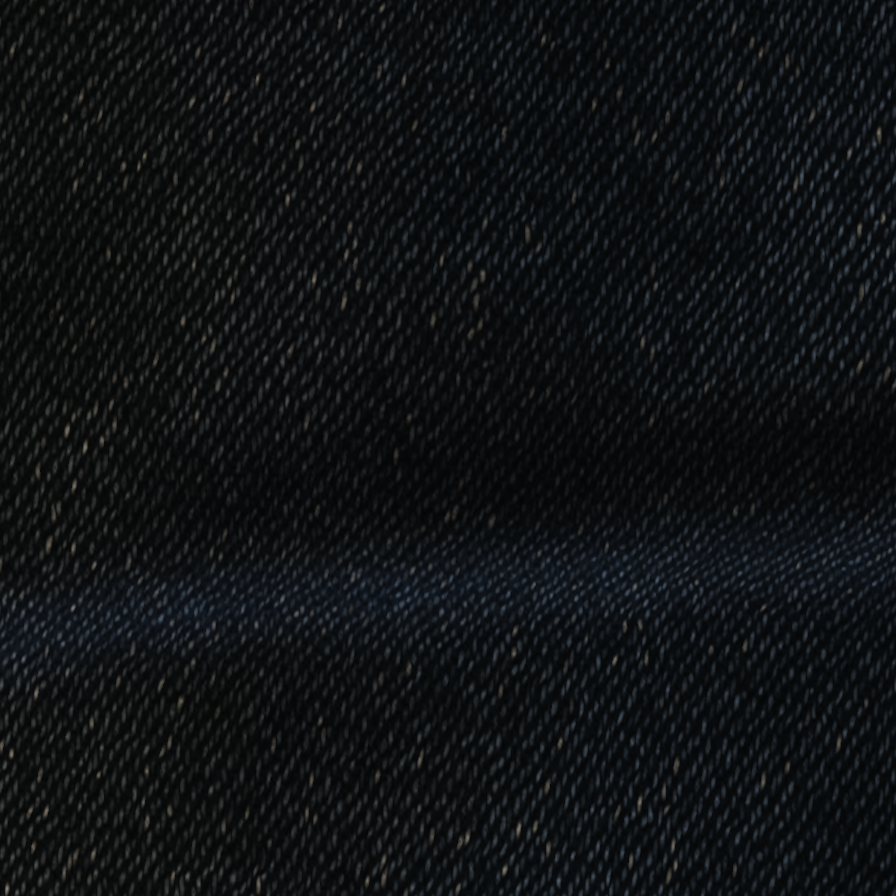
Give the GLSL for this texture, as a three.js fragment shader.

```glsl
// Dark denim twill with one soft horizontal fold.
// Slanted warp stitches repeat on a sheared grid; each gets a hashed tone, and
// broad noise, a shadow and a blue crest shade the cloth around the fold.

varying vec2 vUv;

const float TAU = 6.28319;
const float THREAD_WIDTH = 0.0062;
const float STITCH_PERIOD = 0.032;
const float TWILL_STEP = 0.35;
const float THREAD_LEAN = 0.17;

const vec3 GROUND = vec3(0.033, 0.037, 0.038);
const vec3 WARM_YARN = vec3(0.165, 0.167, 0.158);
const vec3 BLUE_YARN = vec3(0.148, 0.170, 0.193);
const vec3 TAN_FLECK = vec3(0.335, 0.305, 0.265);
const vec3 CREST_BLUE = vec3(0.030, 0.042, 0.064);

float hash(vec2 p) {
  return fract(sin(dot(p, vec2(127.1, 311.7))) * 43758.5453);
}

float noise(vec2 p) {
  vec2 cell = floor(p);
  vec2 f = fract(p);
  f = f * f * (3.0 - 2.0 * f);
  float low = mix(hash(cell), hash(cell + vec2(1.0, 0.0)), f.x);
  float high = mix(hash(cell + vec2(0.0, 1.0)), hash(cell + 1.0), f.x);
  return mix(low, high, f.y);
}

float fbm(vec2 p) {
  float sum = 0.0;
  float gain = 0.5;
  for (int i = 0; i < 4; i++) {
    sum += gain * noise(p);
    p = p * 2.03 + 17.3;
    gain *= 0.5;
  }
  return sum / 0.9375;
}

float bell(float x, float width) {
  return exp(-x * x / (width * width));
}

// Height of the fold's crest at a given x.
float crestHeight(float x) {
  return 0.292 + 0.13 * x - 0.045 * x * x + 0.012 * (noise(vec2(x * 7.0, 3.0)) - 0.5);
}

// Wavers the threads and squeezes the weave across the crest.
vec2 clothCoords(vec2 uv, float fromCrest) {
  vec2 p = uv;
  p.x += 0.014 * (noise(uv * 5.0) - 0.5) + 0.0045 * (noise(uv * 48.0) - 0.5);
  p.y += 0.018 * (noise(uv * 4.0 + 9.0) - 0.5) + 0.007 * (noise(uv * 55.0 + 5.0) - 0.5);
  float squeeze = mix(0.02, 0.048, uv.x);
  float t = clamp(fromCrest / 0.045, -4.0, 4.0);
  float e = exp(2.0 * t);
  p.y += squeeze * (e - 1.0) / (e + 1.0);
  p.x -= THREAD_LEAN * p.y;
  return p;
}

// Returns coverage in x and the stitch's two random values in y and z.
vec3 twillStitch(vec2 p) {
  float column = floor(p.x / THREAD_WIDTH);
  float along = p.y / STITCH_PERIOD - column * TWILL_STEP;
  vec2 id = vec2(column, floor(along));
  float tone = hash(id + 3.7);
  float fleck = hash(id + 41.3);
  vec2 q = vec2(fract(p.x / THREAD_WIDTH), fract(along)) - 0.5;
  q.x += 0.16 * (hash(id + 57.1) - 0.5);
  q.y += 0.2 * (hash(id + 71.9) - 0.5);
  float halfLength = mix(0.23, 0.38, hash(id + 19.1));
  float d = length(q / vec2(0.58, halfLength));
  return vec3(1.0 - smoothstep(0.1, 1.15, d), tone, fleck);
}

// Continuous diagonal rib that joins neighbouring stitches.
float twillRib(vec2 p) {
  float phase = p.y / STITCH_PERIOD - (p.x / THREAD_WIDTH - 0.5) * TWILL_STEP;
  return 0.5 - 0.5 * cos(TAU * phase);
}

// Shadow above the fold, deeper to the right.
float foldShadow(float x, float fromCrest) {
  return bell(fromCrest - 0.125, 0.065) * mix(0.15, 0.68, x);
}

// Broad light over worn patches, darker toward the lower right corner.
float clothLight(vec2 uv) {
  float patches = mix(0.4, 1.55, fbm(uv * vec2(3.2, 4.5) + 2.0));
  float corner = smoothstep(0.7, 1.0, uv.x) * (1.0 - smoothstep(0.0, 0.3, uv.y));
  return patches * (1.0 - 0.3 * corner);
}

void main() {
  float fromCrest = vUv.y - crestHeight(vUv.x);
  float crest = bell(fromCrest, 0.046) * mix(0.7, 1.0, noise(vUv * vec2(9.0, 5.0)));
  float shadow = foldShadow(vUv.x, fromCrest);
  vec2 cloth = clothCoords(vUv, fromCrest);
  vec3 stitch = twillStitch(cloth);
  float light = clothLight(vUv) * (1.0 - shadow) + 0.25 * crest;

  // Yarn drifts from olive at the left and in shadow to blue at the right.
  float blueness = smoothstep(0.0, 0.8, vUv.x + 0.9 * (fbm(vUv * 4.0 + 30.0) - 0.5));
  blueness = max(blueness * (1.0 - shadow), crest);
  vec3 yarn = mix(WARM_YARN, BLUE_YARN, blueness) * mix(0.4, 1.2, stitch.y);
  float fleckShare = mix(0.15, 0.07, vUv.x);
  float fleck = smoothstep(1.0 - fleckShare, 1.0, stitch.z);
  yarn = mix(yarn, TAN_FLECK, fleck * (1.0 - 0.55 * crest));

  // Fine fibre grain breaks up the threads and the gaps between them.
  float fibre = noise(vUv * vec2(310.0, 230.0));
  float rib = twillRib(cloth) * mix(0.4, 1.0, noise(vUv * 70.0 + 8.0));
  vec3 ground = GROUND * mix(0.6, 1.4, fibre) * mix(0.65, 1.0, light);
  ground *= mix(vec3(1.0), vec3(0.85, 1.0, 1.16), blueness);
  ground += yarn * rib * 0.13 * light;
  vec3 color = ground + yarn * stitch.x * light * mix(0.6, 1.25, fibre);
  color += CREST_BLUE * crest * mix(0.65, 1.2, fibre);

  gl_FragColor = vec4(color, 1.0);
}
```
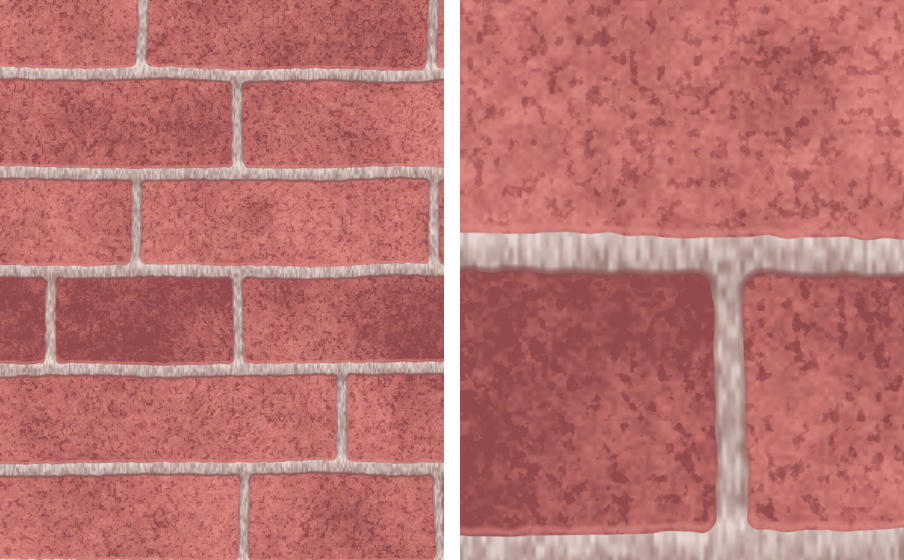
Left: the whole. Right: its middle third, enlarged.
Write a Shadertoy shader that draws this texture.

```glsl
// Weathered red brick wall with pale, streaky mortar in six uneven courses.

const float COURSE = 0.1755;        // height of one course
const float FIRST_BED = 0.134;      // first mortar bed, measured from the top
const vec2 HALF_JOINT = vec2(0.0092, 0.0112);

const vec3 BRICK_DARK = vec3(0.58, 0.29, 0.30);
const vec3 BRICK_MID = vec3(0.735, 0.415, 0.405);
const vec3 BRICK_LIGHT = vec3(0.86, 0.535, 0.51);
const vec3 MORTAR_DARK = vec3(0.64, 0.52, 0.50);
const vec3 MORTAR_LIGHT = vec3(0.90, 0.83, 0.81);
const vec3 EDGE_SHADOW = vec3(0.53, 0.32, 0.32);

// Upright joints of each course, top to bottom
const vec2 JOINTS[6] = vec2[6](
    vec2(0.254, 0.772), vec2(0.424, 1.1), vec2(0.243, 0.776),
    vec2(0.092, 0.424), vec2(0.613, 1.1), vec2(0.436, 0.783));

// Lightness of the bricks in each course, left to right
const vec3 TONES[6] = vec3[6](
    vec3(0.66, 0.58, 0.6), vec3(0.56, 0.65, 0.5), vec3(0.60, 0.74, 0.6),
    vec3(0.20, 0.22, 0.54), vec3(0.57, 0.66, 0.5), vec3(0.64, 0.60, 0.5));

// Scorched areas: centre and radius
const vec3 STAINS[4] = vec3[4](
    vec3(0.69, 0.94, 0.17), vec3(0.76, 0.42, 0.20),
    vec3(0.46, 0.615, 0.06), vec3(0.61, 0.10, 0.11));

float hash(vec2 p) {
    vec3 q = fract(vec3(p.xyx) * 0.1031);
    q += dot(q, q.yzx + 33.33);
    return fract((q.x + q.y) * q.z);
}

float noise(vec2 p) {
    vec2 i = floor(p), f = fract(p);
    f = f * f * (3.0 - 2.0 * f);
    return mix(mix(hash(i), hash(i + vec2(1, 0)), f.x),
               mix(hash(i + vec2(0, 1)), hash(i + vec2(1, 1)), f.x), f.y);
}

float fbm(vec2 p) {
    float sum = 0.0, amp = 0.5;
    for (int i = 0; i < 4; i++) {
        sum += amp * noise(p);
        p = p * 2.03 + 17.1;
        amp *= 0.5;
    }
    return sum / 0.9375;
}

float roundBox(vec2 p, vec2 halfSize, float radius) {
    vec2 d = abs(p) - halfSize + radius;
    return length(max(d, 0.0)) + min(max(d.x, d.y), 0.0) - radius;
}

// Slow sag of the courses plus fine chipping of the edges
vec2 wobble(vec2 p) {
    vec2 slow = vec2(noise(p * 8.0 + 3.0), noise(p * 7.0 + 41.0)) - 0.5;
    vec2 fine = vec2(noise(p * 85.0 + 7.0), noise(p * 85.0 + 90.0)) - 0.5;
    return slow * 0.009 + fine * 0.003;
}

// Relief of a wrinkled round patch
float wrinkles(vec2 p, vec2 centre) {
    float ring = length(p - centre) * 75.0;
    return abs(fract(ring + 2.6 * fbm(p * 42.0)) - 0.5);
}

float emboss(vec2 p, vec2 centre, float radius) {
    float mask = 1.0 - smoothstep(radius * 0.75, radius, length(p - centre));
    vec2 light = vec2(-0.0012, 0.0018);
    return mask * (wrinkles(p, centre) - wrinkles(p + light, centre));
}

float scorch(vec2 p) {
    float sum = 0.0;
    for (int i = 0; i < 4; i++) {
        float reach = length(p - STAINS[i].xy) / STAINS[i].z;
        sum += 1.0 - smoothstep(0.1, 1.0, reach);
    }
    return sum;
}

vec3 brickColor(vec2 p, float tone) {
    float blotch = fbm(p * 8.0 + 5.0) - 0.5;
    float mottle = fbm(p * 75.0) - 0.5;
    float grain = noise(p * 340.0) - 0.5;
    float pits = smoothstep(0.54, 0.72, fbm(p * vec2(185.0, 165.0) + 9.0));
    float t = tone + 0.75 * blotch + 0.6 * mottle + 0.34 * grain - 0.42 * pits;
    t -= 0.36 * scorch(p);
    t += 0.65 * emboss(p, vec2(0.752, 0.792), 0.064);
    t += 0.80 * emboss(p, vec2(0.430, 0.252), 0.078);
    t = clamp(t, 0.0, 1.0);
    return t < 0.5 ? mix(BRICK_DARK, BRICK_MID, t * 2.0)
                   : mix(BRICK_MID, BRICK_LIGHT, t * 2.0 - 1.0);
}

vec3 mortarColor(vec2 p, float rise) {
    float streak = noise(p * vec2(370.0, 130.0)) - 0.5;
    float cloud = fbm(p * 70.0 + 20.0) - 0.5;
    float bed = rise * (1.0 - smoothstep(0.010, 0.032, abs(rise)));
    float t = 0.48 + 0.75 * streak + 0.6 * cloud + 24.0 * bed;
    return mix(MORTAR_DARK, MORTAR_LIGHT, clamp(t, 0.0, 1.0));
}

void mainImage(out vec4 fragColor, in vec2 fragCoord) {
    vec2 p = fragCoord / iResolution.y;
    float pixel = 1.0 / iResolution.y;
    vec2 q = p + wobble(p);

    // Course and brick under this point
    float level = (1.0 - q.y - FIRST_BED) / COURSE + 1.0;
    int row = clamp(int(floor(level)), 0, 5);
    vec2 joints = JOINTS[row];
    int column = int(step(joints.x, q.x) + step(joints.y, q.x));
    float left = column == 0 ? -0.3 : joints[column - 1];
    float right = column == 2 ? 1.4 : joints[column];
    vec2 halfCell = 0.5 * vec2(right - left, COURSE);
    vec2 local = vec2(q.x - 0.5 * (left + right), (0.5 - fract(level)) * COURSE);
    float d = roundBox(local, halfCell - HALF_JOINT, 0.009);

    // Mortar is palest just under the bricks
    float rise = local.y - sign(local.y) * halfCell.y;
    vec3 mortar = mortarColor(p, rise);
    vec3 brick = brickColor(p, TONES[row][column]);
    vec3 color = mix(brick, mortar, smoothstep(-pixel, pixel, d));

    // Shaded upper and side rims, lit lower rim
    float facing = local.y / (halfCell.y - HALF_JOINT.y);
    float rim = 1.0 - smoothstep(0.0, 0.0042, abs(d - 0.0005));
    float lower = smoothstep(0.75, 0.96, -facing);
    float shade = mix(0.4, 0.75, smoothstep(0.8, 0.97, facing)) * (1.0 - lower);
    color = mix(color, EDGE_SHADOW, rim * shade);
    float lip = 1.0 - smoothstep(0.0, 0.004, abs(d + 0.003));
    color = mix(color, BRICK_LIGHT, 0.6 * lip * lower);

    fragColor = vec4(color, 1.0);
}
```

----

### DESCRIPTION OF THE TASK
A count is needed of the lines in this data that contain "fract"; give the number and no other text.

### RESULT OF THIS EXERCISE
8